= The data =
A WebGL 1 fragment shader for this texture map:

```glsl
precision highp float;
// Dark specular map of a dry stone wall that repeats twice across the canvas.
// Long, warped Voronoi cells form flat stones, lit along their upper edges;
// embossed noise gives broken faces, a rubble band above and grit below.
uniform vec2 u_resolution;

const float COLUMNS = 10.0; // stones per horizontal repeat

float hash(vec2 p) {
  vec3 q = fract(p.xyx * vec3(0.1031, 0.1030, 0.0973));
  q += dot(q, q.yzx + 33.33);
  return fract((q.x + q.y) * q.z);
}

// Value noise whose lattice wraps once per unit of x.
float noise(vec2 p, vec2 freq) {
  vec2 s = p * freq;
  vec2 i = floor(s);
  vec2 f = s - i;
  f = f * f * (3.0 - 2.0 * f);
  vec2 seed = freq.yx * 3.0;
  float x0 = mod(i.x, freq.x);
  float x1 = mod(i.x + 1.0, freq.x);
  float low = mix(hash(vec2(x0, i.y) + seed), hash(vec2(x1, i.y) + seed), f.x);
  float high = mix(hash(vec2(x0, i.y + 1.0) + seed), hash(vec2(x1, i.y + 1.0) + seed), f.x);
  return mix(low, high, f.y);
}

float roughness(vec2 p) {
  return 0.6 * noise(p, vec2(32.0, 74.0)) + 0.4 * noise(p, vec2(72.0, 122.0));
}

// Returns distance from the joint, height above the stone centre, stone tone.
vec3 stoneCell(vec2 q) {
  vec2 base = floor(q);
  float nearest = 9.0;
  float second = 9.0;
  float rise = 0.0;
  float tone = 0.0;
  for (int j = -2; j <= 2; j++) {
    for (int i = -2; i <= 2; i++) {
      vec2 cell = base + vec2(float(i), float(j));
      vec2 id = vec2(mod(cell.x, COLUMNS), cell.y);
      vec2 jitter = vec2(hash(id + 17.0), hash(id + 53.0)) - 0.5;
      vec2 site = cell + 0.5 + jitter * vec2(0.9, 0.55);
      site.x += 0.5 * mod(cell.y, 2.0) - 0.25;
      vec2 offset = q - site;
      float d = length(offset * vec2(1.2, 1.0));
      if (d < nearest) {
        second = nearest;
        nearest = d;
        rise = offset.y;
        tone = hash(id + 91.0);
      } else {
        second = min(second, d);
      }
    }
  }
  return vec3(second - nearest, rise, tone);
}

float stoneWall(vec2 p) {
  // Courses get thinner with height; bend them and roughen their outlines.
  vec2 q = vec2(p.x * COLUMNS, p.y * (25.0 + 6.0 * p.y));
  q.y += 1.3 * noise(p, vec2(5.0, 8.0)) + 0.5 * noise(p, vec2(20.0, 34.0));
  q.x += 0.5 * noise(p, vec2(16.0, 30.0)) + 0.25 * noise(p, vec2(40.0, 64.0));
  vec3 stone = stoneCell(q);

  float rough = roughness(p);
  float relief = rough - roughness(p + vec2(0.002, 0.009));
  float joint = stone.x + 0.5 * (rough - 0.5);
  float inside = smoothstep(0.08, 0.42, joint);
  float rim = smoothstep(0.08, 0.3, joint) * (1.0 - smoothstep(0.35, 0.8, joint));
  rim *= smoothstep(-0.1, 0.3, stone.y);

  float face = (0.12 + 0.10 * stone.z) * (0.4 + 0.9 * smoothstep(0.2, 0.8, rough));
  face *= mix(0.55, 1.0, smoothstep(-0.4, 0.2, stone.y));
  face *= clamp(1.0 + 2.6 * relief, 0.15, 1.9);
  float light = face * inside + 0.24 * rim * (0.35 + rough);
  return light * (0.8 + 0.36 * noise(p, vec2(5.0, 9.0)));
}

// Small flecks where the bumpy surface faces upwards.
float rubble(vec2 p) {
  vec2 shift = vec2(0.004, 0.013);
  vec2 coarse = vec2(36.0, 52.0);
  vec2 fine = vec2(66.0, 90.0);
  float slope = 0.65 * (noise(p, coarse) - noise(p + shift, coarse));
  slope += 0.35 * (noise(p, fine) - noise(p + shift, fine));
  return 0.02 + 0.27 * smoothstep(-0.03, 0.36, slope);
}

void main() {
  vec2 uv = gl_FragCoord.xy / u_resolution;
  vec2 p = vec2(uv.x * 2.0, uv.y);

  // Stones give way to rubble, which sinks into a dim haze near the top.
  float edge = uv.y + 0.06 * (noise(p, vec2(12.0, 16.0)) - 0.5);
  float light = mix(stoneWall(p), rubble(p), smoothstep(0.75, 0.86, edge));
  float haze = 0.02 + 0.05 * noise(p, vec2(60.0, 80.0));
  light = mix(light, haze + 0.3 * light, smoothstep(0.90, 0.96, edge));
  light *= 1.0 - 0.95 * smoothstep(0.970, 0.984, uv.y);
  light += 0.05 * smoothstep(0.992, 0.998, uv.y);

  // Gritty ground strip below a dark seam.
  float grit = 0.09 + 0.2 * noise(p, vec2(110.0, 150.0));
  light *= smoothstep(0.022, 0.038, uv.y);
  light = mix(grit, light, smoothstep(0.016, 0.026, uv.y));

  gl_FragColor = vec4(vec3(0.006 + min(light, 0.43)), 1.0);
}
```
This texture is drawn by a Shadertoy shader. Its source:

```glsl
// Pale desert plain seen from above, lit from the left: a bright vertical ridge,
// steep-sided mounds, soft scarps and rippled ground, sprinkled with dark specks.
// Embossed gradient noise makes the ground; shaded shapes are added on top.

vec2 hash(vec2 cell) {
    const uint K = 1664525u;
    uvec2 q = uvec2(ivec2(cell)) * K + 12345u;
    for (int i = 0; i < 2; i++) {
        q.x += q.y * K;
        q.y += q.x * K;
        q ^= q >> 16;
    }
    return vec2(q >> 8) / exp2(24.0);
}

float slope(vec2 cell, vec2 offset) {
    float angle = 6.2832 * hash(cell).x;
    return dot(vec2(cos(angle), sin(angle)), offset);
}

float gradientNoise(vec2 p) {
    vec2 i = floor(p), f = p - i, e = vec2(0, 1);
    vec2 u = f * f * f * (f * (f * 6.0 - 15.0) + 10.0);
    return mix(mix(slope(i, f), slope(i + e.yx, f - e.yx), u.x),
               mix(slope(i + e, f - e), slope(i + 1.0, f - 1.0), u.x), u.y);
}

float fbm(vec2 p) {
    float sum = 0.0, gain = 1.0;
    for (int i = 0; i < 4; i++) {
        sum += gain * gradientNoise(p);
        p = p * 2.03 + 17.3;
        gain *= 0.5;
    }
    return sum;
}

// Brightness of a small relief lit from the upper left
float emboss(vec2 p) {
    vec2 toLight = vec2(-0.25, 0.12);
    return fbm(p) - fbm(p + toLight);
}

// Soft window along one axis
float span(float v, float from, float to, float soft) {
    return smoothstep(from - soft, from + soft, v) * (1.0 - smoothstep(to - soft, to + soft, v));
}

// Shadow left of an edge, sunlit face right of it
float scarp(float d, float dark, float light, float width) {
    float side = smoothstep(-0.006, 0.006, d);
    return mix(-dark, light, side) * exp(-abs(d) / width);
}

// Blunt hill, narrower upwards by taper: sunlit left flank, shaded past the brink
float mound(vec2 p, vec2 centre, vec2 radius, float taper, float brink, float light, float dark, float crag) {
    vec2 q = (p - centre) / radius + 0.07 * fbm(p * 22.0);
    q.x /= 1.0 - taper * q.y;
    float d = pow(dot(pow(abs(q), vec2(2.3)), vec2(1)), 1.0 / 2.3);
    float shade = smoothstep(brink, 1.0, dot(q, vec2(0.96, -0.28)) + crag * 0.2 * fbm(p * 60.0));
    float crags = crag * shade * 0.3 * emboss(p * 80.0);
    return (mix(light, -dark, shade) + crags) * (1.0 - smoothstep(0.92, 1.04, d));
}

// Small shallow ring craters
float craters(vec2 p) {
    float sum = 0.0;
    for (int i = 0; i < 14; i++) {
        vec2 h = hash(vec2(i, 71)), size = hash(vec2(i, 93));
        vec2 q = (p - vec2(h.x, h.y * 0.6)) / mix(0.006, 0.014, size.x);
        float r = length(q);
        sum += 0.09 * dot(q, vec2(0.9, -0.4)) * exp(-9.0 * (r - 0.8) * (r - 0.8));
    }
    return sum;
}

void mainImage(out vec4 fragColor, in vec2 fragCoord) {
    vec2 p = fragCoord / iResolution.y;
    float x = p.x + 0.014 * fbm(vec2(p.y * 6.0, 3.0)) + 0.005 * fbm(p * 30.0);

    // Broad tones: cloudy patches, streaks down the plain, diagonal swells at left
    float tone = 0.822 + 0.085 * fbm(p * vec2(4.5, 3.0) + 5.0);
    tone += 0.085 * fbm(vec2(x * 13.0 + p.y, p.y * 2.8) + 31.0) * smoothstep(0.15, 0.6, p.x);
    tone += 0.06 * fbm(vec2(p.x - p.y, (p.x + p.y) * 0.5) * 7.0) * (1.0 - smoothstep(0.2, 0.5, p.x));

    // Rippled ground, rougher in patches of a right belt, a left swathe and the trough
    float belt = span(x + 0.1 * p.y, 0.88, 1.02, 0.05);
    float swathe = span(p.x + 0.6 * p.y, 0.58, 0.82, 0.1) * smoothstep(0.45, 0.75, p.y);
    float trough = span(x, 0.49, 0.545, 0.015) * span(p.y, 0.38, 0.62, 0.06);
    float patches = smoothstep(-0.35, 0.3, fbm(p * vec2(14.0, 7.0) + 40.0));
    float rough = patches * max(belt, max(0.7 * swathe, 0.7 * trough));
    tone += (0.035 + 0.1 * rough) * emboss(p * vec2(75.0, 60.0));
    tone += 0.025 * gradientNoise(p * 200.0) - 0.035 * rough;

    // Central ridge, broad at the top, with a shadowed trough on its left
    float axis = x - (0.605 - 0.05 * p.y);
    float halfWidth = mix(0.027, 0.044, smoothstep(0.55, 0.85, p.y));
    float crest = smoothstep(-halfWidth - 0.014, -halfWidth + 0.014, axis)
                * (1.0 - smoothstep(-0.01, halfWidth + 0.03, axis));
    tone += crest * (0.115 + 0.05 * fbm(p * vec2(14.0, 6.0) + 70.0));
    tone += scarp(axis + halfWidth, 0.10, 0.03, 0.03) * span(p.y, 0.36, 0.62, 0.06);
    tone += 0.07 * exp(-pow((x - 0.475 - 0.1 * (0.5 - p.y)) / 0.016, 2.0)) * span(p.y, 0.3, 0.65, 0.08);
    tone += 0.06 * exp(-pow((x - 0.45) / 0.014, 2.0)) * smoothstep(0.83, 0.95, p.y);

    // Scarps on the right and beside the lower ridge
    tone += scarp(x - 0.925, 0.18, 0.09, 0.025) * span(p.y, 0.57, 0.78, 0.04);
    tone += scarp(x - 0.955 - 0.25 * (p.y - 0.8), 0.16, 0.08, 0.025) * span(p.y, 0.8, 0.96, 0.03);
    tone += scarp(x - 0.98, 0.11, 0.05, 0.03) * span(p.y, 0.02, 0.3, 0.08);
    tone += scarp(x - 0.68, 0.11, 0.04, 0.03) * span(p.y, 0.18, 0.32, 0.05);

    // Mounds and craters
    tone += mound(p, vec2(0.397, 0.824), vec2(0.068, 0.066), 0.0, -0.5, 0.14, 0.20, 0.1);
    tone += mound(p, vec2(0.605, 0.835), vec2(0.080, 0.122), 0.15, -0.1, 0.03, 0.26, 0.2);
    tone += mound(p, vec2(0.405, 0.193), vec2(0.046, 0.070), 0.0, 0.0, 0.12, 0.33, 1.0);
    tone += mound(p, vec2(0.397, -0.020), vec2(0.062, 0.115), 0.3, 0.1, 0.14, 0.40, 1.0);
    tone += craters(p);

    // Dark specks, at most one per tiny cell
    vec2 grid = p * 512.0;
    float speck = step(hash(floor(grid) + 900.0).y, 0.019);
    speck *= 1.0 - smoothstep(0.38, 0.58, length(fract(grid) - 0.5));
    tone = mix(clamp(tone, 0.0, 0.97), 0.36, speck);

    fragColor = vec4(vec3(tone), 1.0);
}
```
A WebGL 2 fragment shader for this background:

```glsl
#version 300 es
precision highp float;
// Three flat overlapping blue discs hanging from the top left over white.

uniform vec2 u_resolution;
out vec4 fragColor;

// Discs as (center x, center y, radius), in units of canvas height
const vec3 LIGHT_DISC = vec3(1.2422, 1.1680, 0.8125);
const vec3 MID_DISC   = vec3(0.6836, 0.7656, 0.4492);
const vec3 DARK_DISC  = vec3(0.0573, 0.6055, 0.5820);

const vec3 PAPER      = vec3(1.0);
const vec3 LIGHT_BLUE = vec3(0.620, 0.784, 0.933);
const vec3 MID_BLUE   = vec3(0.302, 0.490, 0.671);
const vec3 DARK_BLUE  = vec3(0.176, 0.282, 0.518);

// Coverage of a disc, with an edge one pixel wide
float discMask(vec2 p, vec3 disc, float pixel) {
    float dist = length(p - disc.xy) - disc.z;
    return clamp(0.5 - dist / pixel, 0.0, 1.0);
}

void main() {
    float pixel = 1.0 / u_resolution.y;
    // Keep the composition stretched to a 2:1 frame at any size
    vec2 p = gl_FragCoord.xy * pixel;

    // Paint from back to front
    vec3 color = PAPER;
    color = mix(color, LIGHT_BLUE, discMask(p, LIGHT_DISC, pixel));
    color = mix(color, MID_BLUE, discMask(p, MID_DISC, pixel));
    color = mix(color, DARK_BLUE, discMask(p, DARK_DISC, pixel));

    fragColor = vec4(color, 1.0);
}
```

= Directions for this task =
Figure out how many lines above hold "patches", then give that number alone.

= Finished exercise =
4